- Goal of the exercise -
The full listing, word for word and free of images, is the expected result.

--- Entries provided Enclosed Below ---

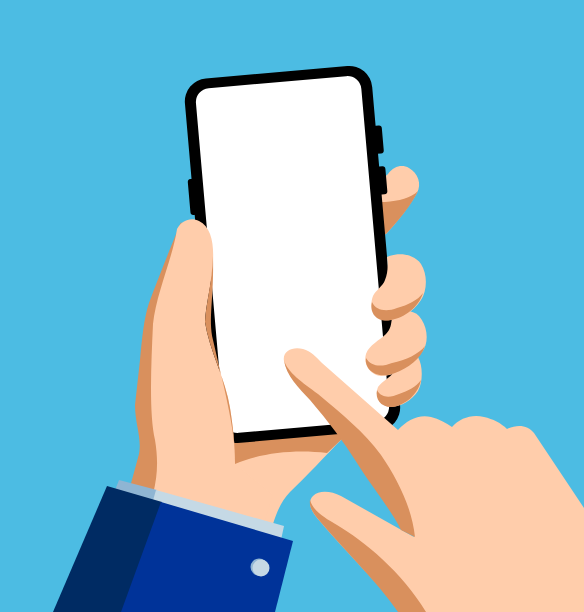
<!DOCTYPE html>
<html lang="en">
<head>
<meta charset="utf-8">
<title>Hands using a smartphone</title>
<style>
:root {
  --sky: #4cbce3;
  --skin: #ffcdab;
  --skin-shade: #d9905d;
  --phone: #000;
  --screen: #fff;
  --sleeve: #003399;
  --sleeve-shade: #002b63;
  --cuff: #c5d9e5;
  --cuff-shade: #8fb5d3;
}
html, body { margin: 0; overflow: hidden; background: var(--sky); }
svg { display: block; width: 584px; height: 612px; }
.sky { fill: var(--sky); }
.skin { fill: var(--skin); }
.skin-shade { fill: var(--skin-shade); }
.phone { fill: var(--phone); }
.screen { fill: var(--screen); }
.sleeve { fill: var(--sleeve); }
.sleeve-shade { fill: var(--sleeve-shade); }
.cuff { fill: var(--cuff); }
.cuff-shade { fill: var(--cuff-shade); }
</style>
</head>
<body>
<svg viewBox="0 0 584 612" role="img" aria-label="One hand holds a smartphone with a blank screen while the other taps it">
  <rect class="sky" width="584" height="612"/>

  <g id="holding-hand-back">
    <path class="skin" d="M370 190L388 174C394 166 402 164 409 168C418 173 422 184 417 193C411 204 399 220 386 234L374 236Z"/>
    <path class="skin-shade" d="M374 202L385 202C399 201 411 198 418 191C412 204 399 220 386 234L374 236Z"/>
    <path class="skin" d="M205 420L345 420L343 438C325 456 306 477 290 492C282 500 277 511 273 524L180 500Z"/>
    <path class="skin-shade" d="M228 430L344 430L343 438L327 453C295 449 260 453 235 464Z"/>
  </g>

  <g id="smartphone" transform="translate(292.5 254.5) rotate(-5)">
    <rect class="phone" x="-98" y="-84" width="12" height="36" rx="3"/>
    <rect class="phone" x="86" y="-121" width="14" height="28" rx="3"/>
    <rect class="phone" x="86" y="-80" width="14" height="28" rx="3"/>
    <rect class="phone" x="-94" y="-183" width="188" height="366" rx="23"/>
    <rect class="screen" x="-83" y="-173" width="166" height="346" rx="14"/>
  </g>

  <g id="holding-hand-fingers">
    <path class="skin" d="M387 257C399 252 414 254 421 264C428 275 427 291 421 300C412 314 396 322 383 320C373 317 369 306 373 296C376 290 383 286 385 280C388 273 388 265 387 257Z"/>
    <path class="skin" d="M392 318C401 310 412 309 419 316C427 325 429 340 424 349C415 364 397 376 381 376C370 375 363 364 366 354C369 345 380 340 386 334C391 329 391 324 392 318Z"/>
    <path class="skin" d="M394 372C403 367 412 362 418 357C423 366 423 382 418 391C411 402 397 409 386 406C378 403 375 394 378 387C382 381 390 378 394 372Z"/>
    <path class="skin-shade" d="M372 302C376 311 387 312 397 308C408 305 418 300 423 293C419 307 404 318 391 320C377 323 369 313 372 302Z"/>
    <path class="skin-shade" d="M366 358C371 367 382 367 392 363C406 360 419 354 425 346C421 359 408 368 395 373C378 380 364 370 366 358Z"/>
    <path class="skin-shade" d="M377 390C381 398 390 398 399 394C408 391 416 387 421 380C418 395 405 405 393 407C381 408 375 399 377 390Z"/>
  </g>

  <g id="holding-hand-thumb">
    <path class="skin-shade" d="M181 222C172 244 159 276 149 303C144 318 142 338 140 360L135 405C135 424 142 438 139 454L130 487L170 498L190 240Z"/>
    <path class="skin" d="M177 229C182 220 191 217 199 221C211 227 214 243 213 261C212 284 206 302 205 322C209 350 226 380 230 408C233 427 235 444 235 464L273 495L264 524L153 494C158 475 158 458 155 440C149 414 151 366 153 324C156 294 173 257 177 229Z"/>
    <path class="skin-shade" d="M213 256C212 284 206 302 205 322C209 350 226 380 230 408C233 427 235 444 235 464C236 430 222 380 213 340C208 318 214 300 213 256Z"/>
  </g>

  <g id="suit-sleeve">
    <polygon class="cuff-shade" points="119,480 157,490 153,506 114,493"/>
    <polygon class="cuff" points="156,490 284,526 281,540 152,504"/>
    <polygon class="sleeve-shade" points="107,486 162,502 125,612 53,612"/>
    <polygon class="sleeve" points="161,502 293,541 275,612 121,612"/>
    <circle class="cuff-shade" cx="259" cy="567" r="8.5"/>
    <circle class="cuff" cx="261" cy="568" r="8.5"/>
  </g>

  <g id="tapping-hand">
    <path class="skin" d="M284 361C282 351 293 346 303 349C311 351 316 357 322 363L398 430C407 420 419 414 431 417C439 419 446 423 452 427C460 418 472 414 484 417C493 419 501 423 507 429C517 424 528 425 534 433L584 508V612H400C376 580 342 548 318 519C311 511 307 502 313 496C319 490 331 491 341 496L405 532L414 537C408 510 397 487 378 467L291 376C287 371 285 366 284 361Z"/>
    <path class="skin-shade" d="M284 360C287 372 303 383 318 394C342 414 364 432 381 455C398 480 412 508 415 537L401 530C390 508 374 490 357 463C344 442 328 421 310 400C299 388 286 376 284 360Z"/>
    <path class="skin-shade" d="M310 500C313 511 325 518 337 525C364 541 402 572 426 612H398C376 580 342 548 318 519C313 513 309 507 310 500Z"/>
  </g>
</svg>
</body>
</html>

--- End of Enclosed Entries provided ---

- Reply -
<!DOCTYPE html>
<html lang="en">
<head>
<meta charset="utf-8">
<title>Hands using a smartphone</title>
<style>
:root {
  --sky: #4cbce3;
  --skin: #ffcdab;
  --skin-shade: #d9905d;
  --phone: #000;
  --screen: #fff;
  --sleeve: #003399;
  --sleeve-shade: #002b63;
  --cuff: #c5d9e5;
  --cuff-shade: #8fb5d3;
}
html, body { margin: 0; overflow: hidden; background: var(--sky); }
svg { display: block; width: 584px; height: 612px; }
.sky { fill: var(--sky); }
.skin { fill: var(--skin); }
.skin-shade { fill: var(--skin-shade); }
.phone { fill: var(--phone); }
.screen { fill: var(--screen); }
.sleeve { fill: var(--sleeve); }
.sleeve-shade { fill: var(--sleeve-shade); }
.cuff { fill: var(--cuff); }
.cuff-shade { fill: var(--cuff-shade); }
</style>
</head>
<body>
<svg viewBox="0 0 584 612" role="img" aria-label="One hand holds a smartphone with a blank screen while the other taps it">
  <rect class="sky" width="584" height="612"/>

  <g id="holding-hand-back">
    <path class="skin" d="M370 190L388 174C394 166 402 164 409 168C418 173 422 184 417 193C411 204 399 220 386 234L374 236Z"/>
    <path class="skin-shade" d="M374 202L385 202C399 201 411 198 418 191C412 204 399 220 386 234L374 236Z"/>
    <path class="skin" d="M205 420L345 420L343 438C325 456 306 477 290 492C282 500 277 511 273 524L180 500Z"/>
    <path class="skin-shade" d="M228 430L344 430L343 438L327 453C295 449 260 453 235 464Z"/>
  </g>

  <g id="smartphone" transform="translate(292.5 254.5) rotate(-5)">
    <rect class="phone" x="-98" y="-84" width="12" height="36" rx="3"/>
    <rect class="phone" x="86" y="-121" width="14" height="28" rx="3"/>
    <rect class="phone" x="86" y="-80" width="14" height="28" rx="3"/>
    <rect class="phone" x="-94" y="-183" width="188" height="366" rx="23"/>
    <rect class="screen" x="-83" y="-173" width="166" height="346" rx="14"/>
  </g>

  <g id="holding-hand-fingers">
    <path class="skin" d="M387 257C399 252 414 254 421 264C428 275 427 291 421 300C412 314 396 322 383 320C373 317 369 306 373 296C376 290 383 286 385 280C388 273 388 265 387 257Z"/>
    <path class="skin" d="M392 318C401 310 412 309 419 316C427 325 429 340 424 349C415 364 397 376 381 376C370 375 363 364 366 354C369 345 380 340 386 334C391 329 391 324 392 318Z"/>
    <path class="skin" d="M394 372C403 367 412 362 418 357C423 366 423 382 418 391C411 402 397 409 386 406C378 403 375 394 378 387C382 381 390 378 394 372Z"/>
    <path class="skin-shade" d="M372 302C376 311 387 312 397 308C408 305 418 300 423 293C419 307 404 318 391 320C377 323 369 313 372 302Z"/>
    <path class="skin-shade" d="M366 358C371 367 382 367 392 363C406 360 419 354 425 346C421 359 408 368 395 373C378 380 364 370 366 358Z"/>
    <path class="skin-shade" d="M377 390C381 398 390 398 399 394C408 391 416 387 421 380C418 395 405 405 393 407C381 408 375 399 377 390Z"/>
  </g>

  <g id="holding-hand-thumb">
    <path class="skin-shade" d="M181 222C172 244 159 276 149 303C144 318 142 338 140 360L135 405C135 424 142 438 139 454L130 487L170 498L190 240Z"/>
    <path class="skin" d="M177 229C182 220 191 217 199 221C211 227 214 243 213 261C212 284 206 302 205 322C209 350 226 380 230 408C233 427 235 444 235 464L273 495L264 524L153 494C158 475 158 458 155 440C149 414 151 366 153 324C156 294 173 257 177 229Z"/>
    <path class="skin-shade" d="M213 256C212 284 206 302 205 322C209 350 226 380 230 408C233 427 235 444 235 464C236 430 222 380 213 340C208 318 214 300 213 256Z"/>
  </g>

  <g id="suit-sleeve">
    <polygon class="cuff-shade" points="119,480 157,490 153,506 114,493"/>
    <polygon class="cuff" points="156,490 284,526 281,540 152,504"/>
    <polygon class="sleeve-shade" points="107,486 162,502 125,612 53,612"/>
    <polygon class="sleeve" points="161,502 293,541 275,612 121,612"/>
    <circle class="cuff-shade" cx="259" cy="567" r="8.5"/>
    <circle class="cuff" cx="261" cy="568" r="8.5"/>
  </g>

  <g id="tapping-hand">
    <path class="skin" d="M284 361C282 351 293 346 303 349C311 351 316 357 322 363L398 430C407 420 419 414 431 417C439 419 446 423 452 427C460 418 472 414 484 417C493 419 501 423 507 429C517 424 528 425 534 433L584 508V612H400C376 580 342 548 318 519C311 511 307 502 313 496C319 490 331 491 341 496L405 532L414 537C408 510 397 487 378 467L291 376C287 371 285 366 284 361Z"/>
    <path class="skin-shade" d="M284 360C287 372 303 383 318 394C342 414 364 432 381 455C398 480 412 508 415 537L401 530C390 508 374 490 357 463C344 442 328 421 310 400C299 388 286 376 284 360Z"/>
    <path class="skin-shade" d="M310 500C313 511 325 518 337 525C364 541 402 572 426 612H398C376 580 342 548 318 519C313 513 309 507 310 500Z"/>
  </g>
</svg>
</body>
</html>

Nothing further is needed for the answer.